Nope, that’s not a typo–the headline shouldn’t be “Is Your Arts Organization Outsourcing To The Right Vendor?”
Joe Patti of Butts In The Seats had another great blog the other week via guest speaker, Stephen P. Brown – Putting The Wrong Labels On Boxes That Don’t Actually Exist part 1, part 2. In this two-part blog, Stephen discussed job descriptions in the non-profit sector, in particular Development Director. It’s a great piece, and I won’t go into all the detail, but I would urge you to read it.
However, what caught my attention from Stephen’s guest blog was his argument that everyone that ever comes in contact with your organization is in effect a fund raiser for you:
“First, anyone and absolutely everyone involved with a non-profit organization, from the Auditor to the printer, from the Master of Ceremonies to the sweet old lady who ensures sink faucets gleam, is directly involved in fund-raising, without exception. Gail Perry puts it right out there in Fired-Up Fund-raising: “Fundraising is everybody’s job – both board AND staff.” If a performer or a security guard believes they are exempt, retrain or expel them. If someone who gathers data or fills out grant applications believes they are the organization’s exclusive fund-raisers, retrain or expel them.”
This particular argument caught my attention because Onstage Publications is a vendor to both non-profit and for-profit performing arts organizations. Furthermore, although we are not a printer, Stephen specifically sites “the printer!” And I love that–because it really hit home. You see, when I’m giving my presentation about our performing arts program book management system to potential new performing arts clients, one of the things that is front and center in my presentation is the fact that when our professional program book sales reps go to work in their market, we are in essence “ambassadors” for their non-profit performing arts organization.
I go on to explain that what this means to their organization is that when Onstage starts selling in their market, we literally call every local business.
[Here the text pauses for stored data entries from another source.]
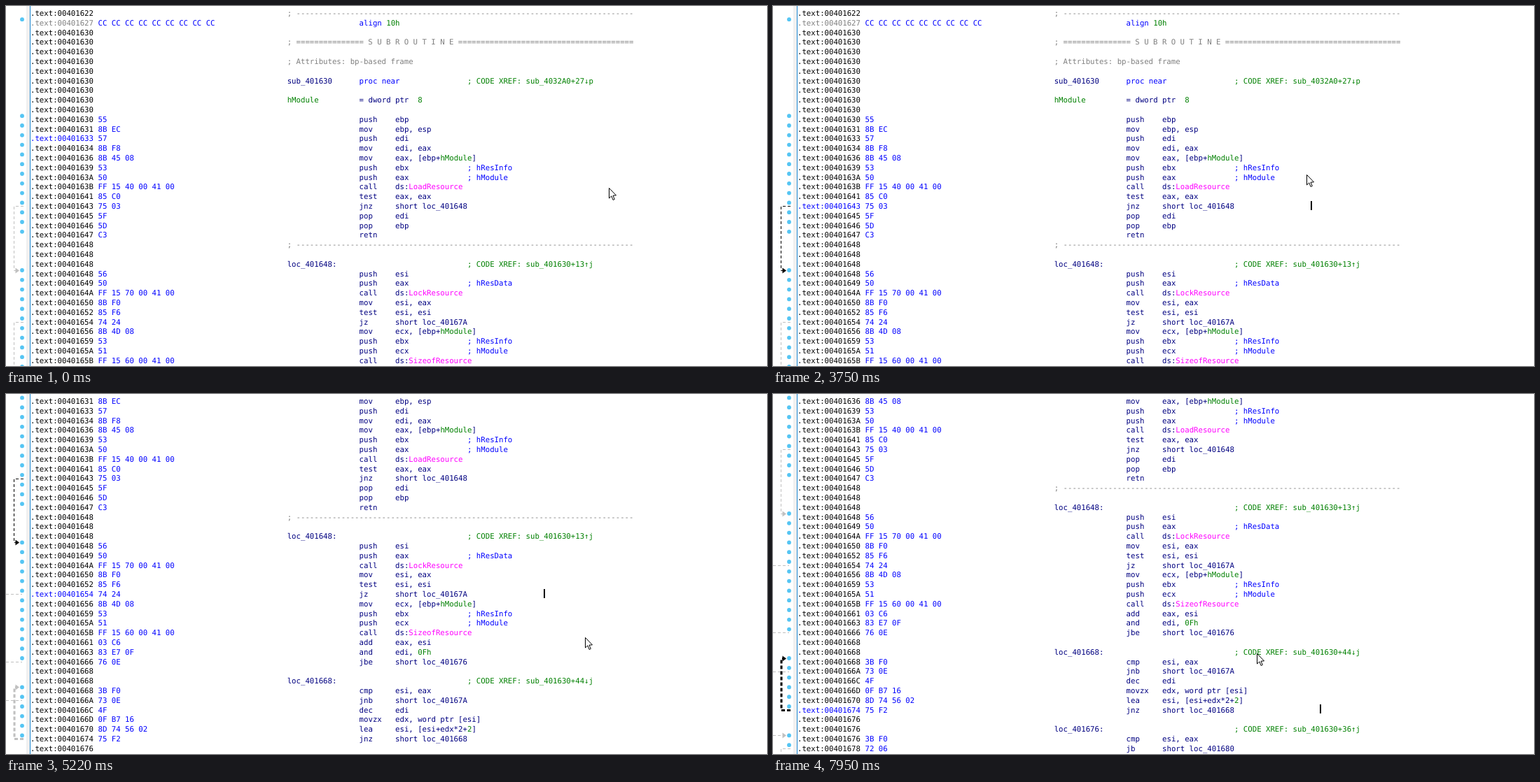
An HTML page with a canvas that plays this animation: 1087x515 px, repeating every 8 s.

```html
<!DOCTYPE html>
<html lang="en">
<head>
<meta charset="utf-8">
<title>Disassembly listing</title>
<style>
html, body { margin: 0; width: 100%; height: 100%; overflow: hidden; background: #fff; }
canvas { display: block; }
</style>
</head>
<body>
<canvas id="stage" width="1087" height="515"></canvas>
<script>
const ctx = document.getElementById('stage').getContext('2d');
const WIDTH = 1087, HEIGHT = 515, LOOP = 8000;
const CHAR = 6.433, LINE = 13.8, LEFT = 35, FIRST = 10.2;
const FONT = '10.685px "DejaVu Sans Mono", "Liberation Mono", monospace';
const NAVY = '#000080', BLUE = '#0000ff', GREEN = '#008000', GRAY = '#808080',
      PINK = '#ff00ff', PALE = '#c0c0c0', YELLOW = '#ffff00';
const LABEL = 57, CODE = 73, ARGS = 81, NOTE = 97;
const RULE = '; ' + '-'.repeat(75);
const TITLE = '; ' + '='.repeat(15) + ' S U B R O U T I N E ' + '='.repeat(39);

// address | bytes | mnemonic | operands | comment | label
const rows = `1622|||||${RULE}
1627|CC CC CC CC CC CC CC CC CC|align 10h
1630
1630|||||${TITLE}
1630
1630|||||; Attributes: bp-based frame
1630
1630||proc near||; CODE XREF: sub_4032A0+27↓p|sub_401630
1630
1630||= dword ptr  8|||hModule
1630
1630|55|push|ebp
1631|8B EC|mov|ebp, esp
1633|57|push|edi
1634|8B F8|mov|edi, eax
1636|8B 45 08|mov|eax, [ebp+hModule]
1639|53|push|ebx|; hResInfo
163A|50|push|eax|; hModule
163B|FF 15 40 00 41 00|call|ds:LoadResource
1641|85 C0|test|eax, eax
1643|75 03|jnz|short loc_401648
1645|5F|pop|edi
1646|5D|pop|ebp
1647|C3|retn
1648|||||${RULE}
1648
1648||||; CODE XREF: sub_401630+13↑j|loc_401648:
1648|56|push|esi
1649|50|push|eax|; hResData
164A|FF 15 70 00 41 00|call|ds:LockResource
1650|8B F0|mov|esi, eax
1652|85 F6|test|esi, esi
1654|74 24|jz|short loc_40167A
1656|8B 4D 08|mov|ecx, [ebp+hModule]
1659|53|push|ebx|; hResInfo
165A|51|push|ecx|; hModule
165B|FF 15 60 00 41 00|call|ds:SizeofResource
1661|03 C6|add|eax, esi
1663|83 E7 0F|and|edi, 0Fh
1666|76 0E|jbe|short loc_401676
1668
1668||||; CODE XREF: sub_401630+44↓j|loc_401668:
1668|3B F0|cmp|esi, eax
166A|73 0E|jnb|short loc_40167A
166C|4F|dec|edi
166D|0F B7 16|movzx|edx, word ptr [esi]
1670|8D 74 56 02|lea|esi, [esi+edx*2+2]
1674|75 F2|jnz|short loc_401668
1676
1676||||; CODE XREF: sub_401630+36↑j|loc_401676:
1676|3B F0|cmp|esi, eax
1678|72 06|jb|short loc_401680`.split('\n').map(line => {
  const [addr, bytes = '', op = '', args = '', note = '', label = ''] = line.split('|');
  return { addr, bytes, op, args, note, label };
});

// [time, value]: the last entry whose time has passed holds
const scrolls = [[0, 0], [4050, 3], [4210, 6], [4370, 9], [4980, 12], [5280, 15]];
const carets = [[0, 0], [360, 1], [860, 0], [1400, 1], [1940, 0], [2090, 1], [2340, 0],
  [2570, 1], [3130, 0], [3670, 1], [4910, 0], [4980, 1], [5820, 0], [6150, 1],
  [6310, 0], [6390, 1], [6940, 0], [7480, 1]];
const places = [[0, { col: 138, row: 13 }], [2090, { col: 114, row: 26 }],
  [2340, { col: 114, row: 20 }], [6150, { col: 116, row: 26 }], [6310, { col: 116, row: 32 }]];
const marks = [[0, ''], [2090, 'sub_401630'], [2340, ''], [6150, 'sub_401630'], [6310, '']];
const upper = { x: 785, y: 390, from: 12, mark: 'loc_401648' };
const lower = { x: 799, y: 390, from: 39, mark: 'loc_401668' };
const hints = [[0, null], [1940, upper], [2090, null], [2570, upper], [3590, null],
  [4590, { ...upper, x: 793, y: 270 }], [4820, null],
  [5920, lower], [6150, null], [6390, lower], [7880, null]];

// time, x, y of the pointer tip
const path = [[0, 861, 260], [300, 861, 260], [700, 790, 284], [1160, 688, 286],
  [1320, 662, 312], [1520, 690, 346], [1790, 767, 368], [3520, 767, 368],
  [3700, 761, 270], [3910, 766, 151], [4050, 768, 160], [4370, 775, 246],
  [4510, 775, 248], [4820, 777, 250], [5220, 827, 348], [5360, 826, 362],
  [5860, 781, 367], [7810, 781, 367], [7880, 737, 357], [7950, 691, 371], [8000, 691, 371]];

function hold(track, t) {
  let value;
  for (const [time, v] of track) if (t >= time) value = v;
  return value;
}

function pointerAt(t) {
  const i = path.findIndex(p => p[0] > t);
  const [t0, x0, y0] = path[i - 1], [t1, x1, y1] = path[i];
  const k = (t - t0) / (t1 - t0);
  return [Math.round(x0 + (x1 - x0) * k), Math.round(y0 + (y1 - y0) * k)];
}

const centre = line => FIRST + line * LINE;

function put(text, x, y, color, mark) {
  const at = mark ? text.indexOf(mark) : -1;
  if (at >= 0) {
    ctx.fillStyle = YELLOW;
    ctx.fillRect(x + at * CHAR, y - 7.2, mark.length * CHAR, LINE);
  }
  ctx.fillStyle = color;
  ctx.fillText(text, x, y + 3.7);
}

const special = /(hModule|\w+Resource|\b(?:0Fh|10h|8)\b|2(?=\]))/;

function putCode(text, x, y, color, mark) {
  for (const part of text.split(special)) {
    if (!part) continue;
    const tint = !special.test(part) && part !== '2' ? color : /Resource/.test(part) ? PINK : GREEN;
    put(part, x, y, tint, mark);
    x += part.length * CHAR;
  }
}

function drawCode(row, left, y, mark) {
  const x = col => left + (col - LABEL) * CHAR;
  const tint = row.label[0] === ';' ? GRAY : row.label === 'hModule' ? GREEN : NAVY;
  put(row.label, x(LABEL), y, tint, mark);
  putCode(row.op, x(CODE), y, /^(align|proc)/.test(row.op) ? BLUE : NAVY, mark);
  putCode(row.args, x(ARGS), y, NAVY, mark);
  put(row.note, x(NOTE), y, /XREF/.test(row.note) ? GREEN : BLUE, mark);
}

function stroke(points, color, width) {
  ctx.strokeStyle = color;
  ctx.lineWidth = width;
  ctx.setLineDash(width > 1 ? [5, 3] : [4, 3]);
  ctx.beginPath();
  points.forEach(([x, y]) => ctx.lineTo(x, y));
  ctx.stroke();
  ctx.setLineDash([]);
}

function head(y, color) {
  ctx.fillStyle = color;
  ctx.beginPath();
  ctx.moveTo(13.5, y - 4);
  ctx.lineTo(19, y);
  ctx.lineTo(13.5, y + 4);
  ctx.fill();
}

function drawArrows(top, t) {
  const tail = row => Math.round(centre(row - top)) + 0.5;
  const tip = row => Math.round(centre(row - top) - 4.8) + 0.5;
  const link = (from, to, color, width) => {
    const x = width > 1 ? 12 : 11.5;
    stroke([[25, tail(from)], [x, tail(from)], [x, tip(to)], [15, tip(to)]], color, width);
    head(tip(to), color);
  };
  const away = row => stroke([[0, tail(row)], [23, tail(row)]], PALE, 1);

  link(20, 27, t >= 2090 && t < 6150 ? '#000' : PALE, 1);
  if (top) away(32);
  else stroke([[25, tail(32)], [11.5, tail(32)], [11.5, HEIGHT]], PALE, 1);
  away(39);
  away(43);
  link(47, 42, t >= 6150 ? '#000' : PALE, 3);
  stroke([[0, tip(50)], [15, tip(50)]], PALE, 1);
  head(tip(50), PALE);
  stroke([[25, tail(51)], [11.5, tail(51)], [11.5, HEIGHT + 20]], PALE, 1);
}

function drawListing(top, current, mark) {
  ctx.fillStyle = '#f0f0f0';
  ctx.fillRect(29, 0, 5, HEIGHT);
  ctx.fillStyle = '#1a86d0';
  ctx.fillRect(34, 0, 1, HEIGHT);
  for (let line = 0; line < 38 && rows[top + line]; line++) {
    const row = rows[top + line], y = centre(line);
    const color = top + line === current ? BLUE : row.op.startsWith('align') ? GRAY : '#000';
    put('.text:0040' + row.addr, LEFT, y, color);
    put(row.bytes, LEFT + 15 * CHAR, y, BLUE);
    drawCode(row, LEFT + LABEL * CHAR, y, mark);
  }
}

function drawDots(top) {
  ctx.fillStyle = '#55c5f3';
  for (let line = 0; line < 38 && rows[top + line]; line++) {
    if (!rows[top + line].bytes) continue;
    ctx.beginPath();
    ctx.arc(23, centre(line) - 4.8, 2.9, 0, Math.PI * 2);
    ctx.fill();
  }
}

function drawHint({ x, y, from, mark }) {
  const height = 10 * LINE + 4;
  ctx.fillStyle = '#ffffe1';
  ctx.fillRect(x, y, WIDTH - x + 5, height);
  ctx.strokeStyle = '#767676';
  ctx.lineWidth = 1;
  ctx.strokeRect(x - 0.5, y - 0.5, WIDTH - x + 5, height);
  rows.slice(from, from + 10).forEach((row, i) => drawCode(row, x + 0.8, y + 8 + i * LINE, mark));
}

function drawPointer(x, y) {
  ctx.beginPath();
  [[0, 0], [0, 14.5], [3.3, 11.4], [5.6, 17], [7.8, 16], [5.5, 10.7], [10, 10.4]]
    .forEach(([dx, dy]) => ctx.lineTo(x + dx, y + dy));
  ctx.closePath();
  ctx.fillStyle = '#fff';
  ctx.fill();
  ctx.strokeStyle = '#000';
  ctx.lineWidth = 1;
  ctx.stroke();
}

function draw(t) {
  const top = hold(scrolls, t), place = hold(places, t), hint = hold(hints, t);
  ctx.fillStyle = '#fff';
  ctx.fillRect(0, 0, WIDTH, HEIGHT);
  ctx.font = FONT;
  drawListing(top, top + place.row, hold(marks, t));
  drawArrows(top, t);
  drawDots(top);
  if (hold(carets, t)) {
    ctx.fillStyle = '#000';
    ctx.fillRect(Math.floor(LEFT + place.col * CHAR), Math.floor(centre(place.row) - 7.2), 2, 13);
  }
  if (hint) drawHint(hint);
  const [x, y] = pointerAt(t);
  drawPointer(x + 0.5, y + 0.5);
}

ctx.textRendering = 'geometricPrecision';
const start = performance.now();
function tick() {
  draw((performance.now() - start) % LOOP);
  requestAnimationFrame(tick);
}
tick();
</script>
</body>
</html>
```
Obviously we are calling about advertising in the program books. But what we also are telling these local business owners is the story about their particular performing arts organization and the great line up for the upcoming season. And lots of times, this leads to these business owners wanting to do something more with their local arts organization than just advertising in the program book. A lot of these businesses are hearing their local performing arts organization’s story for the first time and are interested in becoming more involved via sponsorships, donations or something more. Our program book reps are trained to then give this information to our Vice President of Sales, who then contacts the development department and gives them a super-hot lead for a sponsorship, donation or much more! Therefore, when a performing arts organization partners with Onstage Publications to do their program books, they’re also getting another fund raising channel.
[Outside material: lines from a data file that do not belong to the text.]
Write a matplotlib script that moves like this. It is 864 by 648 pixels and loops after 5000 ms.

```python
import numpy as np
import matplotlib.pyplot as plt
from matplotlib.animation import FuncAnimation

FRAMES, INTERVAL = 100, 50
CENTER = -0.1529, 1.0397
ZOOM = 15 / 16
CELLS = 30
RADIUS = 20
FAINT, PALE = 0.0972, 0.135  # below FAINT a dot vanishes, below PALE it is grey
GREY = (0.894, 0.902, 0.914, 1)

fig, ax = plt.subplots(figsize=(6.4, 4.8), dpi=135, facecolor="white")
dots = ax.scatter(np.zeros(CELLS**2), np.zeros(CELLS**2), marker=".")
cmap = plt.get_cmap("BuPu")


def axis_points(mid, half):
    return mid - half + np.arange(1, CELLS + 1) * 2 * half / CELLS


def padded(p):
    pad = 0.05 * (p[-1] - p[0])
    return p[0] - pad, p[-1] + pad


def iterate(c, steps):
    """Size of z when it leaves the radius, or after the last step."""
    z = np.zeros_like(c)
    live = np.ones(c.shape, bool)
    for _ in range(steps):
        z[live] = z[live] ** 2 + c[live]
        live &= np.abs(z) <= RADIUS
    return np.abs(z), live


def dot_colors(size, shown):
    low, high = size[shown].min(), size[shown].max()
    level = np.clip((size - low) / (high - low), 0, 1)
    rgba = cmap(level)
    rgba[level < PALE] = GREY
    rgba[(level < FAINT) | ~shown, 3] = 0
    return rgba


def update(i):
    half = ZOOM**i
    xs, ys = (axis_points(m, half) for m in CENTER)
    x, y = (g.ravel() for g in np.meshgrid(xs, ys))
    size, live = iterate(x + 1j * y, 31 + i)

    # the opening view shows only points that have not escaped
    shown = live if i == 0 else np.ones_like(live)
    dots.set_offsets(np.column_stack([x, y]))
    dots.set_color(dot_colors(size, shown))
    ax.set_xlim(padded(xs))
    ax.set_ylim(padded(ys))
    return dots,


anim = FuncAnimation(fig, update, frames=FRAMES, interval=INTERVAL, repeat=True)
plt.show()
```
Unfortunately, lots of times this goes on deaf ears, and when we attempt to give a sponsorship, or donation lead to the development department, they sometimes don’t even know who we are or what we do! And although this is somewhat heart-breaking, it is understandable because it’s the same old story with every non-profit organization—they’re stretched thin, they have limited resources, and communication often gets lost in the mix of things. I like to think that the only reason this may be is because the development department probably was never briefed on what our company is doing for their organization. And this is why they are perhaps taken aback. But as Stephen quotes Gail Perry “If someone who gathers data or fills out grant applications believes they are the organization’s exclusive fund-raisers, retrain or expel them.” Now I’m not advocating for anyone’s head to roll, but I would strongly advocate for at least retraining the “old school, silo” mentality.
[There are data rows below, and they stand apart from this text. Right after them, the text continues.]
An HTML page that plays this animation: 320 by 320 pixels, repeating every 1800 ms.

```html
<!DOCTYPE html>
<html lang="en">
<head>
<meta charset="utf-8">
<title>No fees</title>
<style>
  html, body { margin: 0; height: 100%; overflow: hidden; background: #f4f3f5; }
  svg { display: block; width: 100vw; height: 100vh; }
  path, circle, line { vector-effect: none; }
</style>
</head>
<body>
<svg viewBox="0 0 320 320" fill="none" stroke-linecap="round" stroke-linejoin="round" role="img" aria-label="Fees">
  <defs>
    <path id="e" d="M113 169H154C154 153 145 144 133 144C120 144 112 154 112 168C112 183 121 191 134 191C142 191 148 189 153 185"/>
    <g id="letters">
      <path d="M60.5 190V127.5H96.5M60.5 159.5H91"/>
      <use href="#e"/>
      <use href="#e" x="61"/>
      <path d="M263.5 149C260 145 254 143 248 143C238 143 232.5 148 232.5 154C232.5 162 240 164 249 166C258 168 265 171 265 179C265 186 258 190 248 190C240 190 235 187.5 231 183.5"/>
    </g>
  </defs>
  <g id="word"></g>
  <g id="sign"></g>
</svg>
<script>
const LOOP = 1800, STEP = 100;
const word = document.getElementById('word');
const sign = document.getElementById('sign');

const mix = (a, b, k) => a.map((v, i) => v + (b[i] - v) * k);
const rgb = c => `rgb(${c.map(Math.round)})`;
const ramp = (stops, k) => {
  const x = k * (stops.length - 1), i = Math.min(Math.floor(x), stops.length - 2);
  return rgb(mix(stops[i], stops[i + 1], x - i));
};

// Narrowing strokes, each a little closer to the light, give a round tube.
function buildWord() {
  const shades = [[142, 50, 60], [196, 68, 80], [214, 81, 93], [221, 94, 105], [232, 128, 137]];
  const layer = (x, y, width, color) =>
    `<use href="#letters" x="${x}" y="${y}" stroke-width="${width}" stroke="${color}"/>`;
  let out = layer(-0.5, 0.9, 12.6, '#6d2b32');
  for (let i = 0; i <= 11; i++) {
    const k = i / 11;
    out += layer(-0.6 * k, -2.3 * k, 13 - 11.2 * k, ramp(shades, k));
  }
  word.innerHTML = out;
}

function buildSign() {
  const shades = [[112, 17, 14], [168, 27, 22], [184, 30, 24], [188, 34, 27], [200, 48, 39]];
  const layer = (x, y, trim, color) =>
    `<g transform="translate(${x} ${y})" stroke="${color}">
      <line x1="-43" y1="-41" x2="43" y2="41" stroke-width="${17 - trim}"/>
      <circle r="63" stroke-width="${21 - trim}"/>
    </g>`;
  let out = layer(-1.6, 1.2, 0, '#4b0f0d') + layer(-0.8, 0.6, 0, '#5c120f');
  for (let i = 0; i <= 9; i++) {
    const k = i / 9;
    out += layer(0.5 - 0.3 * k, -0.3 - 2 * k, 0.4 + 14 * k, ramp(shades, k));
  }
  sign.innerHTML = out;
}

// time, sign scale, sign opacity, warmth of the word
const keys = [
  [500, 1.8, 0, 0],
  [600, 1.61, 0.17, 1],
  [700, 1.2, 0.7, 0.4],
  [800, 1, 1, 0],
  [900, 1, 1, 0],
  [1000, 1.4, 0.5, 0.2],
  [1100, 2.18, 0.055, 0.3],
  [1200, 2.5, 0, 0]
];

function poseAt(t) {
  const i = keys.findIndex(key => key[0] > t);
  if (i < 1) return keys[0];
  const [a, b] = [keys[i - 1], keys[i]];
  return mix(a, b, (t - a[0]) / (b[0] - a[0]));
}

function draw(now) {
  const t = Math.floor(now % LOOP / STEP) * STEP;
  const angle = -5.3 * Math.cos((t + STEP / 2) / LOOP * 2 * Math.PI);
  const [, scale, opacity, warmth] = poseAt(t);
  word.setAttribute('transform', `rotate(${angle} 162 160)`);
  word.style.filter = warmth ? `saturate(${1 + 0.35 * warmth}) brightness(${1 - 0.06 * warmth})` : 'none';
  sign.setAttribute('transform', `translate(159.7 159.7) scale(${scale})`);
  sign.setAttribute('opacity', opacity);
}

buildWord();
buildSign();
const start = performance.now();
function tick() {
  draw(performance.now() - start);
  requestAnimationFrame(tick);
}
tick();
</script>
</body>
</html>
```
But don’t get me wrong, the majority of our clients embrace this “fund raising” from us (yes, their vendor) and in some cases it has had a huge impact on their organization.
I admire Stephen’s seeming entrepreneurial spirit. You don’t see this a lot in the non-profit world. I don’t know Stephen personally and I am only surmising this entrepreneurial spirit because of his citations from Inc. magazine, Tom Peters, and Gary Vaynerchuk. Anyone who sites from these sources surely is not thinking like your typical non-profit. I only wish more non-profit performing arts organizations had the same entrepreneurial spirit as Stephen. Good Selling, and thank you Stephen!